All day we enjoyed the action with eagles pulling fish out of the water and fighting over them. Once an eagle would drag a fish to the shore, we would have an hour of excitement as other eagles would dive bomb trying to display their dominance.
With full memory cards, and drained batteries, we headed back to Haines as the light faded. Today was certainly our biggest day, with the guests exceeding 4,000 images today due to all the action.
Heading out to dinner at a Mexican restaurant tonight, we traded stories from this exciting day.
Our lecture tonight was on Post Processing techniques followed by more image review from the day’s shoots. So many guests brought eagle attack images to share. Great to see so many sharp images with intense eagles with their talons out.
Our last morning in the field we started the day off with something I have never seen before. A bald eagle caught a merganser. The guests got great shots of this unique scene.
We continued photographing the eagles and found two perches that were great compositions, one with 5 eagles on it, and the other with 4. As the afternoon came, we packed up our gear and headed back to town, so everyone could take the ferry back to Juneau.

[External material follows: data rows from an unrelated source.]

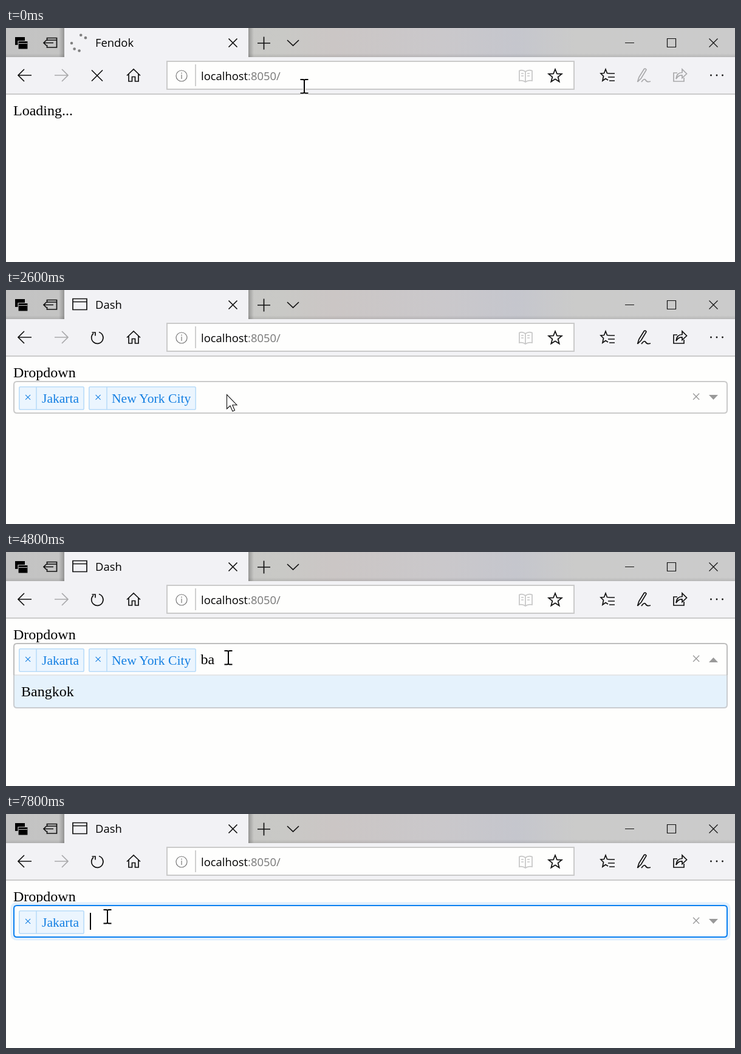
These frames come from a looping animation (1200 by 386 pixels, 8 s). An HTML page:

```html
<!DOCTYPE html>
<html lang="en">
<head>
<meta charset="utf-8">
<title>Dropdown demo</title>
<style>
  html, body { margin: 0; width: 100%; height: 100%; overflow: hidden; background: #fefefd; }
  svg { display: block; }
  text { white-space: pre; }
  .ui { font: 18.4px "Open Sans", sans-serif; }
  .page { font: 24px "Liberation Serif", serif; }
  .tag text { font-size: 21.6px; fill: #147fe2; }
  .tag path { fill: none; stroke: #b9dcf9; stroke-width: 1.6; }
  .tag rect { fill: #ebf5fe; stroke: #b9dcf9; stroke-width: 1.6; }
  .line { fill: none; stroke: #111; stroke-width: 1.7; }
  .thin { stroke-width: 1.2; }
  .off { stroke: #a9a9ab; }
</style>
</head>
<body>
<svg width="1200" height="386" viewBox="0 0 1200 386">
  <defs>
    <linearGradient id="bar">
      <stop offset="0" stop-color="#c3c3c3"/>
      <stop offset=".38" stop-color="#c9c9c6"/>
      <stop offset=".45" stop-color="#cbc6c5"/>
      <stop offset=".6" stop-color="#cac8cb"/>
      <stop offset=".7" stop-color="#c5c6cd"/>
      <stop offset=".78" stop-color="#cbcbca"/>
      <stop offset="1" stop-color="#cbcbcb"/>
    </linearGradient>
    <linearGradient id="shade">
      <stop offset="0" stop-color="#000" stop-opacity="0"/>
      <stop offset="1" stop-color="#000" stop-opacity=".25"/>
    </linearGradient>
    <linearGradient id="low" x2="0" y2="1">
      <stop offset="0" stop-color="#000" stop-opacity="0"/>
      <stop offset="1" stop-color="#000" stop-opacity=".1"/>
    </linearGradient>
    <path id="star" d="M0-11 L2.9-3.6 10.8-3.2 4.6 1.8 6.7 9.5 0 5.2 -6.7 9.5 -4.6 1.8 -10.8-3.2 -2.9-3.6Z"/>
  </defs>

  <!-- title bar -->
  <rect width="1200" height="48" fill="url(#bar)"/>
  <rect y="42" width="1200" height="6" fill="url(#low)"/>
  <rect x="87" width="9" height="48" fill="url(#shade)"/>
  <rect x="-408" width="9" height="48" fill="url(#shade)" transform="scale(-1 1)"/>
  <path d="M96 0H399V48H1200V108H0V48H96Z" fill="#f2f2f5"/>
  <path d="M15 15h16v13H15Z" fill="#000"/>
  <path d="M20 21.5h16V35H20Z" fill="#000" stroke="#c3c3c3" stroke-width="1.2"/>
  <path d="M21 25.5h14" stroke="#c3c3c3" stroke-width="1"/>
  <path class="line" d="M67.5 21V16.500H83.500V32H67.500V28M67.500 20H83.500M78 24.500H62M66.500 20 62 24.500 66.500 29"/>
  <g id="spinner" fill="#808080"></g>
  <path id="icon" class="line" stroke-width="1.5" d="M110 14.500H133V32.500H110ZM110 19.500H133"/>
  <text id="title" class="ui" x="147" y="31"></text>
  <path class="line" d="M366.500 17.500 380.500 31.500M380.500 17.500 366.500 31.500M414 25H435M424.500 14.500V35.500M463 20 472.500 29 482 20"/>
  <path class="line thin" d="M1019 24.500H1034M1088.500 17.500H1102.500V31.500H1088.500ZM1157.500 17.500 1171.500 31.500M1171.500 17.500 1157.500 31.500"/>

  <!-- toolbar -->
  <path d="M0 109H1200" stroke="#cbcbcb" stroke-width="2"/>
  <rect x="265" y="55" width="670" height="46" fill="#fefefd" stroke="#cacaca" stroke-width="2"/>
  <path class="line" d="M20 78H42M30 68 20 78 30 88"/>
  <path class="line off" d="M80 78H102M92 68 102 78 92 88"/>
  <path id="stop" class="line" d="M141 69.500 159 87.500M159 69.500 141 87.500"/>
  <path id="reload" class="line" d="M153 69.500A9.600 9.600 0 1 1 144 71.500M141.500 70H147V75.500"/>
  <path class="line" d="M199 78.500 210 68 221 78.500M202 76V88H207.500V80.500H212.500V88H218V76"/>
  <g class="line thin" style="stroke:#777">
    <circle cx="289" cy="79" r="9"/>
    <path d="M289 77V84M289 73.500V75.500"/>
  </g>
  <path d="M312 60V96" stroke="#c4c4c4" stroke-width="1.600"/>
  <text class="ui" x="321" y="86">localhost<tspan fill="#767676">:8050/</tspan></text>
  <path class="line" style="stroke:#c6c6c6" d="M855 72Q850 68 845 70.500V87Q850 85.500 855 89Q860 85.500 866 87V70.500Q860 68 855 72V89M848 75h4M848 79h4M858 75h4M858 79h4"/>
  <use href="#star" class="line" x="904" y="79"/>
  <path class="line" d="M1002 75H992M1002 81H991M1002 87H993M994 75 989.500 74.500 987 68 984.500 74.500 979 75 983.500 79.500 982 87 987 83.500 991 86"/>
  <g id="tools" class="line">
    <path d="M1039.500 89 1042 81 1050.500 67.500Q1053 66.500 1054 69L1045.500 83 1039.500 89M1046 89Q1051 82 1053 86T1061 88"/>
    <path d="M1105 74H1099V88H1116V82M1103 84Q1104 73.500 1113 73.500V68L1120.500 75.500 1113 82.500V78Q1107 77.500 1103 84Z"/>
  </g>
  <g fill="#111"><circle cx="1160.500" cy="78" r="1.400"/><circle cx="1170" cy="78" r="1.400"/><circle cx="1179.500" cy="78" r="1.400"/></g>

  <!-- page -->
  <g class="page">
    <text id="label" x="12" y="144"></text>
    <g id="control">
      <rect id="ring" x="10" y="148" width="1180" height="58" rx="7" fill="none" stroke="#e2f0fd" stroke-width="5"/>
      <g id="menu">
        <path d="M13 203H1187V252Q1187 257 1182 257H18Q13 257 13 252Z" fill="#e5f2fc" stroke="#c9ccd0" stroke-width="2"/>
        <text x="25" y="238">Bangkok</text>
      </g>
      <path id="box" fill="#fefefd" stroke-width="2"/>
      <path id="seam" d="M14 203H1186" stroke="#e4e6e8" stroke-width="2"/>
      <g class="tag">
        <rect x="21.800" y="159.800" width="106.400" height="37.400" rx="2"/>
        <path d="M50 160V197"/>
        <text x="30" y="184">×</text><text x="59" y="186">Jakarta</text>
      </g>
      <g id="city" class="tag">
        <rect x="136.800" y="159.800" width="175.400" height="37.400" rx="2"/>
        <path d="M166 160V197"/>
        <text x="145.500" y="184">×</text><text x="174" y="186">New York City</text>
      </g>
      <text id="typed" y="185"></text>
      <rect id="caret" y="163" width="2" height="28"/>
      <text x="1128.500" y="185" font-size="27" fill="#999">×</text>
      <path id="arrow" fill="#999"/>
    </g>
  </g>

  <g id="beam" fill="none">
    <path id="bar2" d="M-6.500-11H-2Q0-11 0-9Q0-11 2-11H6.500M0-9.500V9.500M-6.500 11.500H-2Q0 11.500 0 9.500Q0 11.500 2 11.500H6.500" stroke="#fff" stroke-width="4"/>
    <use href="#bar2" style="stroke:#000"/>
    <path d="M-6.500-11H-2Q0-11 0-9Q0-11 2-11H6.500M0-9.500V9.500M-6.500 11.500H-2Q0 11.500 0 9.500Q0 11.500 2 11.500H6.500" stroke="#000" stroke-width="2"/>
  </g>
  <path id="pointer" d="M.5.5V24L6 19 10 28 13.500 26.500 9.800 17.700H17Z" fill="#fff" stroke="#111" stroke-width="1.100"/>
</svg>

<script>
const LOOP = 8000, STEP = 200;
const $ = id => document.getElementById(id);
const show = (id, on) => $(id).style.display = on ? "" : "none";
const set = (id, name, value) => $(id).setAttribute(name, value);

// Each entry changes part of the state from its time on.
const events = [
  [0, { title: "Fendok", busy: true, ready: false, tools: false, open: false,
        focus: false, city: true, typed: "", caret: 0, beam: true }],
  [200, { title: "Dash" }],
  [400, { ready: true, busy: false }],
  [600, { tools: true }],
  [1400, { beam: false }],
  [3000, { open: true, beam: true, caret: 1 }],
  [3400, { caret: 0 }],
  [3600, { caret: 1 }],
  [4000, { caret: 0 }],
  [4200, { typed: "b", caret: 1 }],
  [4600, { typed: "ba", caret: .5 }],
  [4800, { caret: 0 }],
  [5000, { typed: "b", caret: 1 }],
  [5200, { typed: "" }],
  [5400, { open: false, focus: true }],
  [5600, { caret: 0 }],
  [5800, { caret: .75 }],
  [6000, { caret: 1 }],
  [6400, { caret: 0 }],
  [6600, { caret: 1, beam: false }],
  [7000, { caret: 0 }],
  [7200, { caret: 1, city: false, beam: true }],
  [7600, { caret: 0 }],
  [7800, { caret: 1 }]
];

// Mouse path: time, x, y
const path = [
  [0, 491, 96], [1000, 491, 96], [1400, 330, 148], [1600, 237, 178],
  [1800, 120, 188], [2000, 34, 180], [2200, 26, 185], [2400, 190, 150],
  [2600, 363, 172], [2800, 363, 172], [3000, 366, 174], [6200, 366, 174],
  [6600, 270, 174], [7000, 152, 177], [7200, 152, 177], [7400, 167, 169], [LOOP, 167, 169]
];

function mouse(t) {
  const i = path.findIndex(p => p[0] > t);
  const [a, b] = [path[i - 1], path[i]];
  const k = (t - a[0]) / (b[0] - a[0]);
  return [1, 2].map(n => Math.round(a[n] + (b[n] - a[n]) * k));
}

const dots = [11, 50, 175, 228, 270 - 85].map(() => {
  const dot = document.createElementNS("http://www.w3.org/2000/svg", "circle");
  dot.setAttribute("r", 2.3);
  return $("spinner").appendChild(dot);
});
const angles = [10, 50, 182, 220, 268];

function draw(now) {
  const t = Math.floor(now % LOOP / STEP) * STEP;
  const s = Object.assign({}, ...events.filter(e => e[0] <= t).map(e => e[1]));

  $("title").textContent = s.title;
  $("label").textContent = s.ready ? "Dropdown" : "Loading...";
  show("spinner", s.busy);
  show("stop", s.busy);
  show("icon", !s.busy);
  show("reload", !s.busy);
  dots.forEach((dot, i) => {
    const a = (angles[i] + t * .3) * Math.PI / 180;
    dot.setAttribute("cx", 121 + 13 * Math.sin(a));
    dot.setAttribute("cy", 24.5 - 13 * Math.cos(a));
  });
  $("tools").style.stroke = s.tools ? "" : "#a9a9ab";

  show("control", s.ready);
  show("ring", s.focus);
  show("menu", s.open);
  show("seam", s.open);
  show("city", s.city);
  set("box", "d", s.open
    ? "M13 203V156Q13 151 18 151H1182Q1187 151 1187 156V203"
    : "M18 151H1182Q1187 151 1187 156V198Q1187 203 1182 203H18Q13 203 13 198V156Q13 151 18 151Z");
  set("box", "stroke", s.focus ? "#0a80f0" : s.open ? "#bdbdbd" : "#cacaca");
  set("arrow", "d", s.open ? "M1157 182H1172L1164.5 174Z" : "M1157 173H1172L1164.5 181Z");

  const left = s.city ? 320.5 : 137;
  $("typed").textContent = s.typed;
  set("typed", "x", left);
  set("caret", "x", s.typed ? Math.round(left + $("typed").getComputedTextLength()) - 1 : Math.round(left + 1));
  set("caret", "opacity", s.caret);

  const [x, y] = mouse(t);
  show("beam", s.beam);
  show("pointer", !s.beam);
  set(s.beam ? "beam" : "pointer", "transform", `translate(${x} ${y})`);
}

const start = performance.now();
function tick() {
  draw(performance.now() - start);
  requestAnimationFrame(tick);
}
draw(0);
tick();
</script>
</body>
</html>
```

As we waited for the ferry, it was great to talk about all the fun we had during the week.
It was fantastic to share the beauty of the eagles with Kim, Shari, Tom, Mary, Bella and Myung. I look forward to seeing your finished images of the eagles!